--- Exercise ---
What you produce should be every line from the data that includes "phase".

--- Source data ---

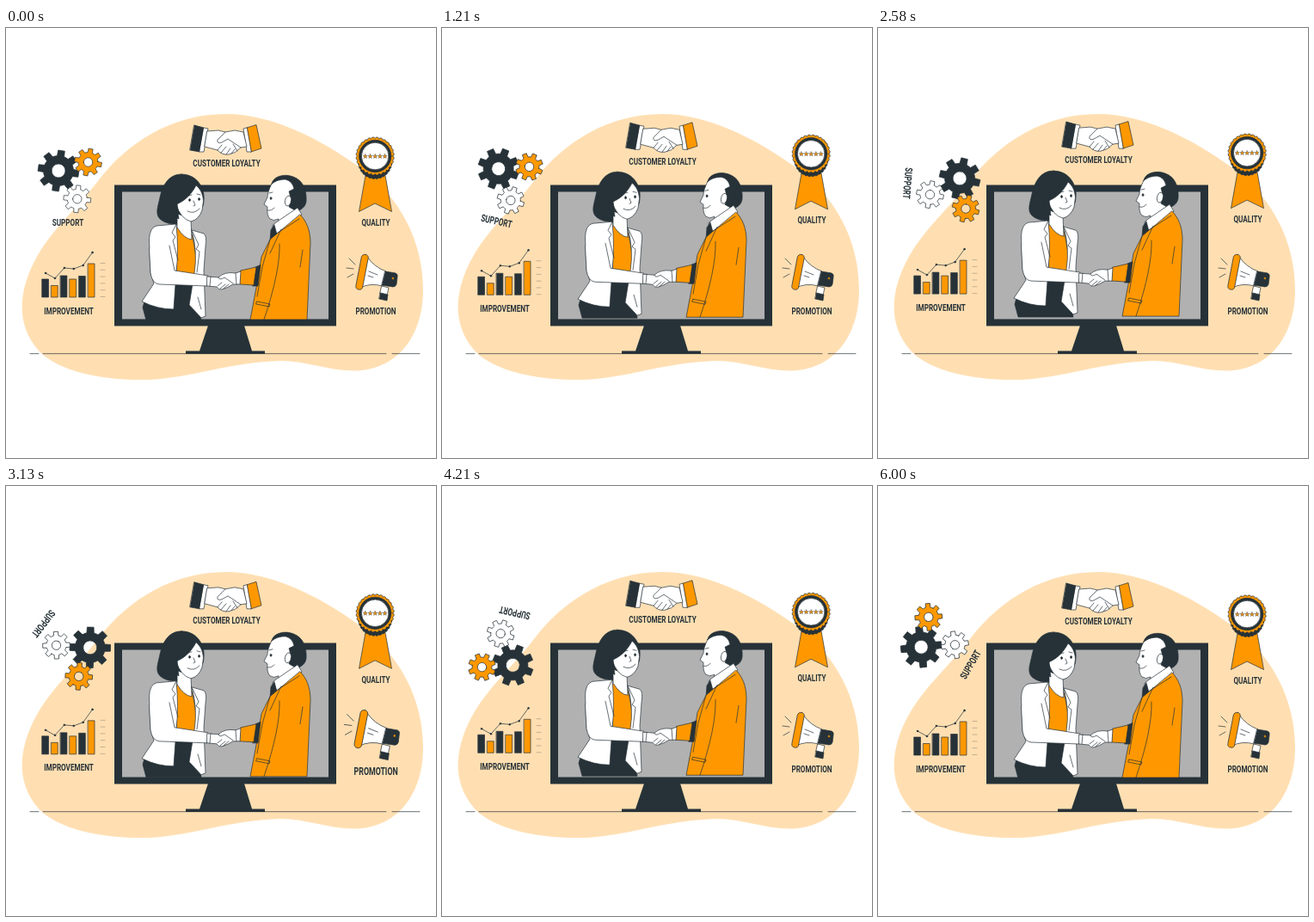
Recreate the animation shown at these times as an HTML page. Size 500 px wide and 500 px high, loop 6.04 s.

```html
<!DOCTYPE html>
<html lang="en">
<head>
<meta charset="utf-8">
<title>Customer loyalty</title>
<style>
  html, body { margin: 0; width: 100%; height: 100%; overflow: hidden; background: #fff; }
  svg { display: block; width: 100%; height: 100%; }
  text { font: 700 11.8px Roboto, "Liberation Sans", sans-serif; text-anchor: middle; fill: #263238; stroke: none; }
  .d { fill: #263238; }
  .o { fill: #ff9800; }
  .w { fill: #fff; }
  .n { fill: none; }
  .ink { stroke: #263238; stroke-width: .7; stroke-linejoin: round; stroke-linecap: round; }
</style>
</head>
<body>
<svg viewBox="0 0 500 500">
  <path fill="#ffdfb2" d="M256 100C190 100 140 136 110 174C83 210 57 230 37 264C11 309 12 352 44 381C76 406 135 411 175 408.500C225 404 260 389 320 387C350 387 375 399 407 398.500C454 397 485 360 485 304C485 250 460 196 407 159C366 130 310 100 256 100Z"/>
  <path class="n ink" d="M28 378.700H38M43 378.700H442M449 378.700H481"/>

  <!-- monitor -->
  <path class="d" d="M235 346H277L286 375.500H301V379H209V375.500H225Z"/>
  <path class="d" d="M126 182.500H384V346.400H126Z"/>
  <path fill="#b1b1b1" d="M135 190.500H375V338.500H135Z"/>

  <g class="float ink">
    <!-- woman -->
    <path class="d" d="M204 170C189 170 182 183 179 197C177 207 173 216 179 222C187 229 199 229 204 226L218 221L229 207C234 188 223 170 204 170Z"/>
    <path class="d" d="M161 318L159 325L163 340H227L219 290H196Z"/>
    <path class="o" d="M198 232L216 240Q222 262 222 288L199 284Z"/>
    <path class="w" d="M199 216L199 232Q207 245 216 246L215 222Z"/>
    <path class="w" d="M221 183C226 187 229 193 229.500 201L228 212Q224 223 215 225Q203 222 198 205C206 202 215 195 221 183Z"/>
    <path class="d" d="M196 199Q191 210 195 219L201 222Q199 212 199 203Z"/>
    <path class="w" d="M198 228L175 230Q167 232 166.500 246L168 284L172 297L158 318Q176 327 195 327L198 284Q201 258 198 228Z"/>
    <path class="w" d="M216 235L230 239Q234 242 232 254L230 282L232 335L227 337L213 322L219 285Q223 260 216 235Z"/>
    <path class="w" d="M166.500 256L168 285Q170 297 178 298L234 300L235 288L196 282L190 253"/>
    <path class="n" d="M198 228L193 238L197 243L194 247L200 270M217 237L224 252L221 257L225 260L222 284M223 313L227 327"/>
    <path class="n" d="M218 201L220 206L218 207M211 213Q219 217 225 210M211 195L216 194M222 193L226 194"/>
    <ellipse class="d" cx="213.500" cy="200" rx=".9" ry="1.500"/>
    <ellipse class="d" cx="224.500" cy="199" rx=".9" ry="1.500"/>

    <!-- man -->
    <path class="w" d="M309 181Q304 191 304 197L300 205L304 208Q303 218 307 222Q311 225 317 222L316 231L342 211L337 180Q322 170 309 181Z"/>
    <path class="d" d="M309 181C311 172 324 169 334 173C346 177 350 190 349 202C348 208 343 213 336 212L329 208C331 200 331 196 329 190L335 187Q333 178 325 176Q315 176 309 181Z"/>
    <ellipse class="w" cx="328" cy="201" rx="3.500" ry="6" transform="rotate(12 328 201)"/>
    <path class="w" d="M314 226L339 209L344 217L314 241L310 230Z"/>
    <path class="d" d="M312 229L315 240L307 247L308 235Z"/>
    <path class="o" d="M342 217C349 224 354 235 354 250L350 339H284L291 302L297 266L307 246L314 240Z"/>
    <path class="n" d="M307 246L298 278L292 312M320 234L307 262M318 251Q319 283 300 339M345 258L342 278M292 318L307 321L306 324L291 321ZM313 240L341 222"/>
    <ellipse class="d" cx="308" cy="198" rx=".9" ry="1.500"/>
    <path class="n" d="M304 212Q309 213 312 209M306 192L310 191"/>

    <!-- handshake on screen -->
    <path class="d" d="M290 278L296 275.500L293 300L287 300Z"/>
    <path class="o" d="M273 282L291 278L288 299L272 298Z"/>
    <path class="w" d="M234 289L247 290Q254 283 267 285L273 283L272 298L264 298Q258 302 251 304Q247 305 245 301L234 300Z"/>
    <path class="n" d="M267 285L268 298M238 289L237 300M247 290Q248 294 254 290L264 297M246 300L251 296M249 303L255 298M253 303L259 298"/>
  </g>

  <g class="float ink">
    <path class="d" d="M219 113L230 116L225 144L214 142Z"/>
    <path class="o" d="M280 116L291 112.500L297 140L285 144Z"/>
    <path class="w" d="M230 116L235 117L230 144L225 144Z"/>
    <path class="w" d="M280 116L276 117L280 144L285 144Z"/>
    <path class="w" d="M234 120L247 119L255 121L266 119L276 121L280 138L273 139Q267 146 259 147Q251 148 246 142L231 138Z"/>
    <path class="n" d="M255 121L246 130Q245 135 251 133L258 129L273 139M246 142L251 136M250 145L256 138M256 147L261 140M262 146L266 141M269 143L264 135"/>
    <text transform="translate(256.500 161.300) scale(.69 1)">CUSTOMER LOYALTY</text>
  </g>

  <g id="support" class="ink">
    <text transform="translate(72 230) scale(.69 1)">SUPPORT</text>
  </g>

  <g id="chart" class="float ink">
    <text transform="translate(73 332.500) scale(.69 1)">IMPROVEMENT</text>
  </g>

  <g id="badge" class="float ink">
    <path class="o" d="M419 166L410.500 213.500L429 204L448.500 213.500L440 166Z"/>
    <text transform="translate(430 230) scale(.69 1)">QUALITY</text>
  </g>

  <g id="promo" class="ink">
    <path class="n" d="M399 268L406 275M396 279L404 280M397 290L404 286"/>
    <path class="w" d="M437 300L445 302L443 311L435 309Z"/>
    <path class="d" d="M435.500 308L444 310L443 317L434 315Z"/>
    <path class="w" d="M420 266Q428 278 442 283L438 300Q423 296 412 302Z"/>
    <rect class="o" x="410" y="263" width="8" height="41.500" rx="4" transform="rotate(11 414 283.750)"/>
    <path class="d" d="M441 283L453 285Q456 286 455 290L454 298Q453 301 450 301L437 299Z"/>
    <path class="n" d="M422 283L432 287M421 288L427 290"/>
    <circle class="o" cx="450" cy="291" r="1.500"/>
    <text transform="translate(430 332.700) scale(.69 1)">PROMOTION</text>
  </g>
</svg>
<script>
const LOOP = 6040, FRAME = 1000 / 24, BEAT = 1500, LIFT = 7;
const $ = id => document.getElementById(id);

function add(parent, tag, attrs) {
  const el = document.createElementNS('http://www.w3.org/2000/svg', tag);
  for (const key in attrs) el.setAttribute(key, attrs[key]);
  return parent.appendChild(el);
}

const polar = (cx, cy, r, a) =>
  (cx + r * Math.cos(a)).toFixed(2) + ' ' + (cy + r * Math.sin(a)).toFixed(2);

function gear(cls, cx, cy, outer, root, hole, phase) {
  const step = Math.PI / 4;
  let d = '';
  for (let i = 0; i < 8; i++) {
    const a = i * step + phase;
    d += (i ? `A${root} ${root} 0 0 1 ` : 'M') + polar(cx, cy, root, a - .24) +
      'L' + polar(cx, cy, outer, a - .16) + 'L' + polar(cx, cy, outer, a + .16) +
      'L' + polar(cx, cy, root, a + .24);
  }
  d += `A${root} ${root} 0 0 1 ${polar(cx, cy, root, phase - .24)}Z`;
  d += `M${cx - hole} ${cy}a${hole} ${hole} 0 1 0 ${2 * hole} 0a${hole} ${hole} 0 1 0 ${-2 * hole} 0Z`;
  add($('support'), 'path', { class: cls, d, 'fill-rule': 'evenodd' });
}

gear('d', 61, 166, 24, 17.5, 8, .15);
gear('o', 95.5, 156, 16, 11.5, 5.2, .2);
gear('w', 82.8, 198.8, 16, 11.5, 5.2, .1);

function buildChart() {
  const chart = $('chart');
  [292, 299.5, 288, 292, 288.5, 274].forEach((top, i) =>
    add(chart, 'rect', { class: i % 2 ? 'o' : 'd', x: 42 + i * 10.7, y: top, width: 7.5, height: 313 - top }));
  const trend = [285, 291, 279, 280, 276, 261].map((y, i) => [46 + i * 10.9, y]);
  add(chart, 'polyline', { class: 'n', points: trend.join(' ') });
  for (const [cx, cy] of trend) add(chart, 'circle', { class: 'd', cx, cy, r: .9 });
  for (let y = 273.5; y < 315; y += 7.8)
    add(chart, 'path', { d: `M110 ${y}h5`, style: 'stroke:#a99a82' });
}

function scallop(cls, cx, cy, r) {
  const bumps = 28;
  let d = 'M' + polar(cx, cy, r, 0);
  for (let i = 1; i <= bumps; i++)
    d += 'A2.4 2.4 0 0 1 ' + polar(cx, cy, r, i * 2 * Math.PI / bumps);
  add($('badge'), 'path', { class: cls, d: d + 'Z' });
}

function star(cx, cy, r) {
  const points = Array.from({ length: 10 }, (_, i) =>
    polar(cx, cy, i % 2 ? r * .42 : r, (i / 5 - .5) * Math.PI));
  add($('badge'), 'polygon', { class: 'o', points: points.join(' '), style: 'stroke-width:.4' });
}

function buildBadge() {
  const cx = 429.2, cy = 149;
  scallop('d', cx, cy + 7, 18.5);
  scallop('o', cx, cy, 20.6);
  add($('badge'), 'circle', { class: 'd', cx, cy, r: 18.7 });
  add($('badge'), 'circle', { class: 'w', cx, cy, r: 15.8 });
  for (let i = -2; i <= 2; i++) star(cx + i * 5.7, cy + .3, 2.7);
}

buildChart();
buildBadge();

const floaters = document.querySelectorAll('.float');
const bump = (p, start, peak, end) =>
  p <= start || p >= end ? 0 : p < peak ? (p - start) / (peak - start) : (end - p) / (end - peak);

function draw(ms) {
  // The picture advances at 24 frames per second.
  const t = Math.floor((ms % LOOP + 4) / FRAME) * FRAME;
  const phase = t % BEAT / BEAT;
  const rise = -LIFT * (1 - Math.abs(1 - 2 * phase));
  for (const el of floaters) el.setAttribute('transform', `translate(0 ${rise.toFixed(2)})`);

  // Gears wait one second, then turn once every six.
  const angle = Math.max(0, t - 1000) * .06;
  $('support').setAttribute('transform', `rotate(${angle.toFixed(2)} 74 186)`);

  const scale = 1 + .1 * (bump(phase, 0, .1, .3) + bump(phase, .4, .5, .6));
  $('promo').setAttribute('transform', `translate(428 298) scale(${scale.toFixed(4)}) translate(-428 -298)`);
}

const start = performance.now();
function tick() {
  draw(performance.now() - start);
  requestAnimationFrame(tick);
}
tick();
</script>
</body>
</html>
```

--- Task solution ---
function gear(cls, cx, cy, outer, root, hole, phase) {
    const a = i * step + phase;
  d += `A${root} ${root} 0 0 1 ${polar(cx, cy, root, phase - .24)}Z`;
  const phase = t % BEAT / BEAT;
  const rise = -LIFT * (1 - Math.abs(1 - 2 * phase));
  const scale = 1 + .1 * (bump(phase, 0, .1, .3) + bump(phase, .4, .5, .6));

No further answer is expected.